What about my vehicles?

You may exempt and therefore keep one motor vehicle per individual filing for bankruptcy valued at up to $1000.00 per vehicle. Many people have leased their vehicles and leased vehicles would be exempt. In addition, if you owe more on your vehicle than what it would bring at sale or if you have no more than $1,000.00 of value in your vehicle over and above what is owed on the vehicle loan, then you could keep that vehicle. In addition, there are other ways for you to keep your vehicle and we can discuss these when we discuss your case.

Will the Trustee come to my home to inspect my property?

The Trustee may very well come to your home, however, the trustee would call and make an appointment. In addition, when the trustee arrives do not be concerned that his vehicle will have a sign on it that says “Bankruptcy Trustee’s Office”. This does not happen and the trustee is not interested in causing you any embarrassment or undue hardship. The trustee will not open closed boxes or go through your drawers. Instead, they will simply take photographs of the furniture and try to assess the value of your furniture. The trustee would basically consider what your property would bring at an auction or garage sale. These values are low and I very seldom have clients lose any personal property. Instead, if their property exceeds their $1,000.00 allowance, then we make arrangements to repay to the trustee the value of this property over a six month period.

What other items can I keep?

You should be able to keep Individual Retirement Accounts (IRAs). However, they are limited to $1,000,000.00 in value. In addition, you should be able to keep life insurance policies including cash surrender values, annuities and worker's compensation claims. You generally cannot keep any proceeds from personal injury claims or class actions suits which are pending before you file.

Is there life after bankruptcy?

There is life and, in fact, perhaps a far better life. Bill collectors will not plague you, your wages will not be garnished, and lawsuits cannot be filed against you. In most cases, no one will know that you filed bankruptcy. However this will be reported on your credit bureau report. The time that it takes to re-establish credit will vary. You will find that because you will no longer have many debts and cannot file bankruptcy again for eight years, you may very well be in a better position to borrow money than will many of your friends. In most cases, you will be able to refinance your home or purchase another after discharge for approximately one to two percentage points over the standard conventional rate. At the two year mark after your discharge you should be able to obtain the lowest conventional mortgage rate available to anyone. Indeed, most of our clients are flooded with applications for secured credit cards immediately after filing and they find, after use of secured credit cards with a prompt payment history, that these secured credit cards will be converted to traditional unsecured credit cards.
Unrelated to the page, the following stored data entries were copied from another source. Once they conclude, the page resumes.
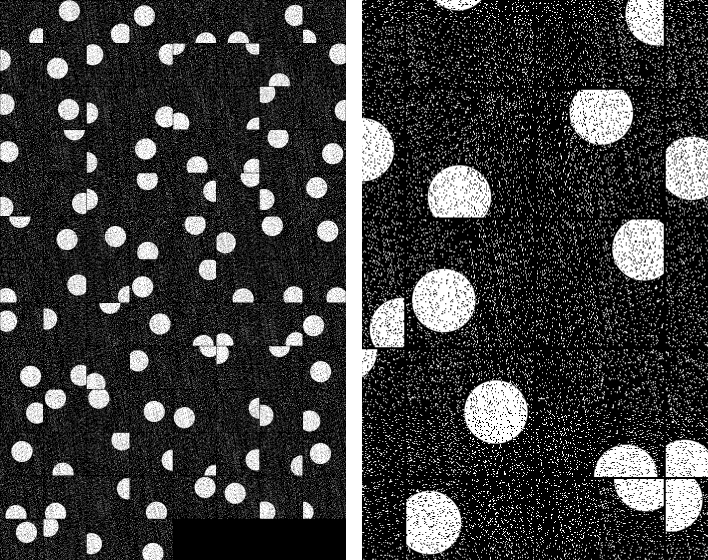
Left: the whole. Right: its middle third, enlarged.
A Shadertoy shader for this pattern:

```glsl
// Contact sheet of noisy square tiles, each holding one white disc clipped by its tile.

const float COLUMNS = 8.0;          // tiles across the canvas
const float LAST_ROW = 12.0;        // index of the partly filled row
const float LAST_ROW_TILES = 4.0;   // tiles in that row
const float GRAINS = 130.0;         // noise grains along a tile side
const float DISC_RADIUS = 0.244;    // in tile sides
const float FLIP_CHANCE = 0.105;    // share of inverted grains
const int SAMPLES = 4;              // samples per pixel side

const vec3 BLACK = vec3(0.0);
const vec3 WHITE = vec3(1.0);

float hash(vec2 p) {
    return fract(sin(dot(p, vec2(12.9898, 78.233))) * 43758.5453);
}

vec2 hash2(vec2 p) {
    return vec2(hash(p + 3.7), hash(p + 41.3));
}

// 1 inside the disc, 0 outside, with an edge of the given width
float disc(vec2 p, vec2 center, float radius, float edge) {
    return 1.0 - smoothstep(-0.5 * edge, 0.5 * edge, length(p - center) - radius);
}

// 1 inside a tile, 0 on the thin line around it
float tileMask(vec2 local, float margin) {
    vec2 inset = min(local, 1.0 - local);
    return step(margin, min(inset.x, inset.y));
}

// 1 where the sheet has a tile, 0 in the empty remainder
float filled(vec2 tile) {
    float limit = tile.y < LAST_ROW ? COLUMNS : LAST_ROW_TILES;
    return step(tile.x, limit - 0.5) * step(tile.y, LAST_ROW + 0.5);
}

// 1 for grains that swap black and white
float flipped(vec2 tile, vec2 local, float chance) {
    vec2 grain = floor(local * GRAINS);
    float seed = 100.0 * hash(tile + 17.0);
    return step(hash(grain + seed), chance);
}

// Brightness at a point measured in tile sides from the top left
float sheet(vec2 p) {
    vec2 tile = floor(p);
    vec2 local = p - tile;
    float shape = disc(local, hash2(tile), DISC_RADIUS, 1.0 / GRAINS);
    float noisy = mix(shape, 1.0 - shape, flipped(tile, local, FLIP_CHANCE));
    return noisy * tileMask(local, 1.0 / GRAINS) * filled(tile);
}

void mainImage(out vec4 fragColor, in vec2 fragCoord) {
    float tileSize = iResolution.x / COLUMNS;
    float light = 0.0;

    // Average the fine grains over the pixel area
    for (int j = 0; j < SAMPLES; j++) {
        for (int i = 0; i < SAMPLES; i++) {
            vec2 offset = (vec2(i, j) + 0.5) / float(SAMPLES) - 0.5;
            vec2 point = fragCoord + offset;
            light += sheet(vec2(point.x, iResolution.y - point.y) / tileSize);
        }
    }
    light /= float(SAMPLES * SAMPLES);

    fragColor = vec4(mix(BLACK, WHITE, light), 1.0);
}
```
Having said that, I do not advocate the use of credit cards if the charges are not paid in full every month. If you continue to run a balance, then unfortunately you may be back to file for bankruptcy protection.

Can I go to a credit repair agency and get the bankruptcy wiped from my record or improve my credit?

No. These companies are routinely investigated by state and federal authorities for misleading and fraudulent acts and, in fact, they can do nothing more than what you can do for yourself. You are allowed to write to the credit bureau and advise it as to why you had to file bankruptcy as well as any other factors that would induce a loan company to give you credit. This letter would be sent to any company running a credit check on you and they could consider it. Unfortunately, there is little else that you can do. Again, even though the fact that you filed bankruptcy within the last ten years would be indicated on your credit bureau report, this alone should not prevent you from obtaining credit again within several years after you have filed bankruptcy.